As noted earlier, quality matters as much as speed. To make sure you keep producing high-quality work, you may follow and adhere to industry standards or use metrics specific to your industry. You need to be aware, however, that quality standards will differ considerably, so this category of productivity will vary for each person. A writer like me, for instance, might use editing and proofreading tools such as the Hemingway Editor and Grammarly to help ensure my work is of consistently high quality.
My to-do list is over-stuffed and has been for an age. I’ve no doubt you are or have been, in a similar position. That’s why prioritising tasks and aims is a vital skill that can be improved and developed so that you don’t become overwhelmed and less efficient. One method I like to follow is using the Eisenhower Matrix, to sort urgent tasks from non-urgent ones and the important from the unimportant.
This category is more abstract. In manufacturing, recycling might mean re-purposing equipment to carry out multiple tasks by using a bit of ingenuity. For programmers, it may be something like using the same line of code in more than one software application.
13. Collaboration and Teamwork

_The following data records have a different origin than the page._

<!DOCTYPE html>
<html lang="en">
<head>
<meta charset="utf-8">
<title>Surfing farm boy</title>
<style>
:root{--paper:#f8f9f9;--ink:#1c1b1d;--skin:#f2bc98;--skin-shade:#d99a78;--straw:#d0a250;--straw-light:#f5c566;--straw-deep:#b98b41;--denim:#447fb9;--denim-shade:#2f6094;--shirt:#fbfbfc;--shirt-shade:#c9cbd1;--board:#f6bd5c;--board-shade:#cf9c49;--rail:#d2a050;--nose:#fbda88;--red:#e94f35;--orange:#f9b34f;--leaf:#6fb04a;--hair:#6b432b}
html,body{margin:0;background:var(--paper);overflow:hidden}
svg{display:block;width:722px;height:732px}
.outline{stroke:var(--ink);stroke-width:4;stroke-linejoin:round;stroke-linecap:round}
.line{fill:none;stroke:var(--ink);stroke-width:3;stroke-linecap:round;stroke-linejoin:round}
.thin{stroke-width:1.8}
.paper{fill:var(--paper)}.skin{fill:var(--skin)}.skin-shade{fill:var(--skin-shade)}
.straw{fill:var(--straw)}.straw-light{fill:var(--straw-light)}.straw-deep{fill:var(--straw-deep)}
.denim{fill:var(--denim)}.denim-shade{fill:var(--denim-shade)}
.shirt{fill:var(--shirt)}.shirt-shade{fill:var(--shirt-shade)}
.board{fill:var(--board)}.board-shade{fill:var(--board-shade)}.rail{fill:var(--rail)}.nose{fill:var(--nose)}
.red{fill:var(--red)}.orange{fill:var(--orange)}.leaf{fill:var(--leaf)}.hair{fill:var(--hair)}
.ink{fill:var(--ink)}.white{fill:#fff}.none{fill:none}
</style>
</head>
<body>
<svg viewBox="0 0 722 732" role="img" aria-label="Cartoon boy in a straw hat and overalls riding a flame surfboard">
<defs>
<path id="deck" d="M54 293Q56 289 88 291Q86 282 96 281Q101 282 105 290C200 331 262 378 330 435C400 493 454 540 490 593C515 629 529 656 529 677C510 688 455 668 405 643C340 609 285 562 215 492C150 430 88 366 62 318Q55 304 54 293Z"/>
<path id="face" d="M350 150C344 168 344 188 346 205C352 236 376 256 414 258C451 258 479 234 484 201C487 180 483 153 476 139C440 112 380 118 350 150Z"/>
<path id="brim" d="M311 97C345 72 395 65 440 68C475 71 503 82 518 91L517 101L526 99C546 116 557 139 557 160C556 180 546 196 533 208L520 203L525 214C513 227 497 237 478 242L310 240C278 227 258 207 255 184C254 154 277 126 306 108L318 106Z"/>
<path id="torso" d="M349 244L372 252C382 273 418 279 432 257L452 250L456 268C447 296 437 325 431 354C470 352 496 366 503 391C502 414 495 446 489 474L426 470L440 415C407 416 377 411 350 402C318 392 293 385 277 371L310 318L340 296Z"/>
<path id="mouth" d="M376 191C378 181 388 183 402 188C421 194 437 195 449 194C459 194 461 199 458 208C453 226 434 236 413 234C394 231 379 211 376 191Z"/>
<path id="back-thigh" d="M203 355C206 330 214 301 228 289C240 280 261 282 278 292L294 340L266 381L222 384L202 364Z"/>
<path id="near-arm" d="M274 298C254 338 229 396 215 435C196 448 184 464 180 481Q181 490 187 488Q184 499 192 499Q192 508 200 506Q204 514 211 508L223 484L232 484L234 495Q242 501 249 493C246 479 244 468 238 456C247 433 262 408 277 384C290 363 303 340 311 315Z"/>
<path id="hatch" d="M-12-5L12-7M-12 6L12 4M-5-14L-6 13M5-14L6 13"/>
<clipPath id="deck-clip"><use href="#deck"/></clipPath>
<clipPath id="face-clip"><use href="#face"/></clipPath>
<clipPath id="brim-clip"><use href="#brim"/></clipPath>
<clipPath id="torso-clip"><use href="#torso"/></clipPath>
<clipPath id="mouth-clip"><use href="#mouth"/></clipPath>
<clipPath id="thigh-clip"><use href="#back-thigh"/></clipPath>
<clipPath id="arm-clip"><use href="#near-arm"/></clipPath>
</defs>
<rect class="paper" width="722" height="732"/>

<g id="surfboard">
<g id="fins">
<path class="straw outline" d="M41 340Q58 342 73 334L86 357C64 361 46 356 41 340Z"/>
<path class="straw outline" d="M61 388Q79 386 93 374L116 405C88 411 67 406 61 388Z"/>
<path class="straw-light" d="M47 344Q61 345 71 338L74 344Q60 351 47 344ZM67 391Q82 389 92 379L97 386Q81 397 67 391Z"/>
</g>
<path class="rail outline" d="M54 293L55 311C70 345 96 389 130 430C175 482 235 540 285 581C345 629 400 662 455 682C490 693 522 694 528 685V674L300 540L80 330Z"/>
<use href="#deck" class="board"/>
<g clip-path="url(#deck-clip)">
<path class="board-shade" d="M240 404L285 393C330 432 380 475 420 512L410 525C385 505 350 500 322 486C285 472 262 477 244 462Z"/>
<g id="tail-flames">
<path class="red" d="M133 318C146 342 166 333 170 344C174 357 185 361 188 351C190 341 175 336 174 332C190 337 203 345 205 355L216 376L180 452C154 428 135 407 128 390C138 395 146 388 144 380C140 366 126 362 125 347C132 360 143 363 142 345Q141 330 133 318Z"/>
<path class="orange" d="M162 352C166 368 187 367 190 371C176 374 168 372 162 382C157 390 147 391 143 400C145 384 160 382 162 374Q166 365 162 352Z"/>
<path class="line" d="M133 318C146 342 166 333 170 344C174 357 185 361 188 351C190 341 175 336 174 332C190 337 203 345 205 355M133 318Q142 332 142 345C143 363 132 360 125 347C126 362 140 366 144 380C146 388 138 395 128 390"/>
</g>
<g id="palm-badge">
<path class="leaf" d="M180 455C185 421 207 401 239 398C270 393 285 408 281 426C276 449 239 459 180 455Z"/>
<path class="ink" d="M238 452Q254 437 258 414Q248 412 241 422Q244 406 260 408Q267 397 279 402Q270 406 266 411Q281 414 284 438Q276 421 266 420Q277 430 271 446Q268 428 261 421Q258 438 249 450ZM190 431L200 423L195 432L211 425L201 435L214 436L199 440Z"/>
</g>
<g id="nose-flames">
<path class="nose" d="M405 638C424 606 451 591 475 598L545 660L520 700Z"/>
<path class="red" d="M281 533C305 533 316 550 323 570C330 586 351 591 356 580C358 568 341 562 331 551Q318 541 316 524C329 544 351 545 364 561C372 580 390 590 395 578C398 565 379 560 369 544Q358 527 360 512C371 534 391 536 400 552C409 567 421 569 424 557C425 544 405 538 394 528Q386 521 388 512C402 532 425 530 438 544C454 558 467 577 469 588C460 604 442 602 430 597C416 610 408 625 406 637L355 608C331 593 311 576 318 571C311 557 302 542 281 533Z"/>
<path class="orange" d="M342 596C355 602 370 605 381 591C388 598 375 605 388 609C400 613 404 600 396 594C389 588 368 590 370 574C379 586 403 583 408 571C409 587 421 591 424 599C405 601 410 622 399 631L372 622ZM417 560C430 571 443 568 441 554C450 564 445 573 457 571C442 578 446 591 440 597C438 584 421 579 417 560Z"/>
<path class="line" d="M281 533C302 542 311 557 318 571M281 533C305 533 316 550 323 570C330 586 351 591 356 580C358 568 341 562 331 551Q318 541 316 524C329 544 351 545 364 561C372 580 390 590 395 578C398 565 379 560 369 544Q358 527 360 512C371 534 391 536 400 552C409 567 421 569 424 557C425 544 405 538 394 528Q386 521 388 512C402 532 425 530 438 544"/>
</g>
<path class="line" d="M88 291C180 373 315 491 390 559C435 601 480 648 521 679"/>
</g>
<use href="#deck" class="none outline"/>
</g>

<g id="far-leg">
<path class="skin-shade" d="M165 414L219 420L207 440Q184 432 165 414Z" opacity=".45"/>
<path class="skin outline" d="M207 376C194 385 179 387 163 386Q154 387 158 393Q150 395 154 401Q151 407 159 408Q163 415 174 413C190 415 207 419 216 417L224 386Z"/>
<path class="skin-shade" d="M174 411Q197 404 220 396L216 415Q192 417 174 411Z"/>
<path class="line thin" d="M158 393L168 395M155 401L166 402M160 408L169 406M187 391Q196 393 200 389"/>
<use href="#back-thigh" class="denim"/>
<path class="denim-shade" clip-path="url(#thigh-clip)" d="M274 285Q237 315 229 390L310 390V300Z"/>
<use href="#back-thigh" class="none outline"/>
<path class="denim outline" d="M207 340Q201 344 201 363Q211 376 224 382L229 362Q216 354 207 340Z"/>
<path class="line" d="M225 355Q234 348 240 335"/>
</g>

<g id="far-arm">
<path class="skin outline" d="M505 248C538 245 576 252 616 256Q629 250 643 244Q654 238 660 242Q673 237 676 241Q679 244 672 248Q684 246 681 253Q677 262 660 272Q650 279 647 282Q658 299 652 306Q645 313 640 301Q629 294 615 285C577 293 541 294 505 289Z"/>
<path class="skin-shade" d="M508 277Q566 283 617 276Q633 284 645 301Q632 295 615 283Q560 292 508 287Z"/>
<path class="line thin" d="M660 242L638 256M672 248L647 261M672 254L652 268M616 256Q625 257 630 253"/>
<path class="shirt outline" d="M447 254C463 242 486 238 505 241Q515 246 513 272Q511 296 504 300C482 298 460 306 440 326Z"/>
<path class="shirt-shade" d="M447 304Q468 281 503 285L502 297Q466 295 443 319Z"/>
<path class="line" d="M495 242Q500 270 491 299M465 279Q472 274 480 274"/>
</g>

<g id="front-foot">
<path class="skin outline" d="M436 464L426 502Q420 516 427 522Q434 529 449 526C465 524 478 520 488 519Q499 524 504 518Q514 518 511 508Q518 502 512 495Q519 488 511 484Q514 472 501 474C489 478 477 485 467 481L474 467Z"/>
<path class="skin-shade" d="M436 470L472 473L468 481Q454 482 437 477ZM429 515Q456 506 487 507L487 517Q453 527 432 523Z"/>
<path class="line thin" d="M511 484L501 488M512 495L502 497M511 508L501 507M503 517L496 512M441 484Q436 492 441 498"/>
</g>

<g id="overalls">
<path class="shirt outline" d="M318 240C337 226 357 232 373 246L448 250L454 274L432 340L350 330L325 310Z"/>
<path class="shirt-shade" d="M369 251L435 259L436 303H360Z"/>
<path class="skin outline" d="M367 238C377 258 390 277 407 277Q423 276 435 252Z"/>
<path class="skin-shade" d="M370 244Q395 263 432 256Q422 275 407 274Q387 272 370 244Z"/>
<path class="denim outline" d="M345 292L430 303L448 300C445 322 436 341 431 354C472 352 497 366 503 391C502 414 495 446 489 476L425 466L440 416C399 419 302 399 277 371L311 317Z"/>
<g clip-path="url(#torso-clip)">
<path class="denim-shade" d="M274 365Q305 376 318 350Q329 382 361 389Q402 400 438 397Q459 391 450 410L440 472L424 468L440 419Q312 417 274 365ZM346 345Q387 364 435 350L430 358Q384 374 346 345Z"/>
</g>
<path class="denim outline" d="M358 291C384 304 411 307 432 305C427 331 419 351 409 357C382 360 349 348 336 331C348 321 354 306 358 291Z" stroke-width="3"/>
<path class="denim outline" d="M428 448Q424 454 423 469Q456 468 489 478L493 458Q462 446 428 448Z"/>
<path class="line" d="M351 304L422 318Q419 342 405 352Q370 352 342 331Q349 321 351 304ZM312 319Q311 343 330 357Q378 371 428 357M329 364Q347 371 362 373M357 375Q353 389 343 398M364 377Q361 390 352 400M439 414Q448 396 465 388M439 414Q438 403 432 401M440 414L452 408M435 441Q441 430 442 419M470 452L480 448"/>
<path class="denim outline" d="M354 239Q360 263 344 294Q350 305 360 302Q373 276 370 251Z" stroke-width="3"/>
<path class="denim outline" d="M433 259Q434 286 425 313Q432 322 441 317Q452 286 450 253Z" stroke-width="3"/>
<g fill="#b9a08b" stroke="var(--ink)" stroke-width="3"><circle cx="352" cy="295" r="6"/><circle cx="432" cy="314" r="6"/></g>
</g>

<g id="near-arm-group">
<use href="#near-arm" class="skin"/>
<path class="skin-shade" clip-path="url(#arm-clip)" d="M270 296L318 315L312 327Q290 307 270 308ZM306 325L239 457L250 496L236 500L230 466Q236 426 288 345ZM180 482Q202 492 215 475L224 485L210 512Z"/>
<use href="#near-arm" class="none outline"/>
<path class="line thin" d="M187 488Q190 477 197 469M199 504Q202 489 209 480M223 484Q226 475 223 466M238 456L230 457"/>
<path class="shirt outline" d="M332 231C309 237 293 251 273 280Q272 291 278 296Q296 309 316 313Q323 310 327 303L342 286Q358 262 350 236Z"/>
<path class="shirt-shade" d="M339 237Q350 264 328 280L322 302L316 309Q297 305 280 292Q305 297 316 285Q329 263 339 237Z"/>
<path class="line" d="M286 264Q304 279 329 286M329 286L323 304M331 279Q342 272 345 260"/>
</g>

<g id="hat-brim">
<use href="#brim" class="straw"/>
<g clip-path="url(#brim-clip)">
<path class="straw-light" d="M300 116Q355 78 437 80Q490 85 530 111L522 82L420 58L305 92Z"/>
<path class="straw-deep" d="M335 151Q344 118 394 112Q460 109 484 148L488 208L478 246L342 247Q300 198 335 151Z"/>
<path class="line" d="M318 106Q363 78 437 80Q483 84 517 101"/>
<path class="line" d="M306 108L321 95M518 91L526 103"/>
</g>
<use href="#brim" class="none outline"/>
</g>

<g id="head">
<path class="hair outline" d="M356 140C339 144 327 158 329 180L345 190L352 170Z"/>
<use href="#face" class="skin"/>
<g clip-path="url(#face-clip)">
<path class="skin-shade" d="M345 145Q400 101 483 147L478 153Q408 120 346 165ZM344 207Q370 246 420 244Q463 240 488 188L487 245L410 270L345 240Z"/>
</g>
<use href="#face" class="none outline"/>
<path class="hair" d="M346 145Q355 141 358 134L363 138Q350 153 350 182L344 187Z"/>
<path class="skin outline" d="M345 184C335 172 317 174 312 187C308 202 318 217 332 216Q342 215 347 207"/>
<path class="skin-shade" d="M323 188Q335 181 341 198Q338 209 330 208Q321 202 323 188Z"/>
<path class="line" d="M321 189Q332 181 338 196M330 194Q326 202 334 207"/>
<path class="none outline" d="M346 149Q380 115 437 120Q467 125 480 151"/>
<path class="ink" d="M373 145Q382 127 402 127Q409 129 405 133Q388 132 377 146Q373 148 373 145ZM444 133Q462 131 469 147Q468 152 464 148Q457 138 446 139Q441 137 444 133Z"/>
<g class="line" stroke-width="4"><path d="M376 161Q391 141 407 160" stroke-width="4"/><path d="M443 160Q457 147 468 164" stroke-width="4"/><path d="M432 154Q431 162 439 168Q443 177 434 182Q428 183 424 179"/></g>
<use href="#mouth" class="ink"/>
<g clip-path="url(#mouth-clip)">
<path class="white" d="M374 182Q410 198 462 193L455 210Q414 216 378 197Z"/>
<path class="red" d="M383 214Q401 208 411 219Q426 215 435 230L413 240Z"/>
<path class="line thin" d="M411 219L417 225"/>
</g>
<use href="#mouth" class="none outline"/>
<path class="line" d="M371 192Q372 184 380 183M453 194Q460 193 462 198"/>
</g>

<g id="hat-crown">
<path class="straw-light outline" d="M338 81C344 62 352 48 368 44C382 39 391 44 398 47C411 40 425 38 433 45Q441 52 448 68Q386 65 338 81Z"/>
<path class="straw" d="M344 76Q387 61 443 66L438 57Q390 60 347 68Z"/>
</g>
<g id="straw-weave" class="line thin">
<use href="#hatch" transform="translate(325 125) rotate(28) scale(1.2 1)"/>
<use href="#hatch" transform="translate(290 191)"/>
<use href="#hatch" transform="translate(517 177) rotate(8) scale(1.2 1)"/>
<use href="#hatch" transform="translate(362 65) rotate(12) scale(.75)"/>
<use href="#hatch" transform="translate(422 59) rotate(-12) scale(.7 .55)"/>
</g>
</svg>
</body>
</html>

Collaboration and teamwork are great ways to improve, validate and assess your ideas. Industry groups, co-working spaces, and online forums are great examples. You can share information and collaborate with others whilst still protecting your intellectual property. By doing this you can develop your ideas, try out new techniques, and may gradually become more productive in this area.
14. Acquiring Skills
Acquiring skills is much like gathering knowledge, save that it focuses on acquiring hard skills. That is to say, skills that can be measured and taught to others. Hard skills may include getting a university degree, a coding certification or a HGV licence. It’s now more important than ever to acquire new skills in a world where the speed of technological advances means that you must acquire skills to stay up to date.
Specialisation, or the division of labour, is one of the main reasons our civilization has advanced so much over the 20th century. Effectively delegating work to others can massively boost your productivity. You can streamline specialisation in many ways. You can put the right people in the right places and keep an eye on the progress of others. In many jobs, you’re reliant on others doing their work well before you are able to complete your own work. After all, would you be able to build a house if the subcontractors hadn’t dug the foundations correctly?
Tools can include any physical means or app you use to do your job. To become more productive you should get rid of tools that don’t help you perform well or even hinder you and make you less efficient. Review the tools you use regularly and keep an eye out for new ones that may prove to be more useful. Some tools you might use include, Trello, Todoist, Evernote, or Hive, as well as a trusty pen and notepad.
Tactics are techniques you employ to help you finish your work. Refining your tactics or changing them can noticeably increase your efficiency. Some tactics may be as simple as tackling the most cognitively demanding tasks in the morning when you have more energy. By the same token, leaving more creative tasks for the afternoon when possible may be a tactic you adopt to try to maximise your productivity.
Clearly, some of these components fall into multiple categories. Nevertheless, you’re now aware of them and may have some idea which aspects are most pertinent to you. You can begin to assess whether you’re making the most out of them.
What can you do now?
Now you know how to break down productivity, it may be a good idea to itemise all the elements relevant to you and put them on a spreadsheet so you can use them in your work. For example, you might put meditation in the ‘Motivation’ category, do the hardest task first under ‘Tactics’, and Todoist under ‘Tools’. You might even want to score yourself out of ten for each element. You can then update it over time to track your progress.
We’ve covered all the elements of productivity, from more concrete aspects like setting goals to more abstract categories like recycling. What could be easier than improving your efficiency with the superb new system you’ve created? Give it a go today. Before you know it, you’ll be well on your way to becoming more efficient than ever!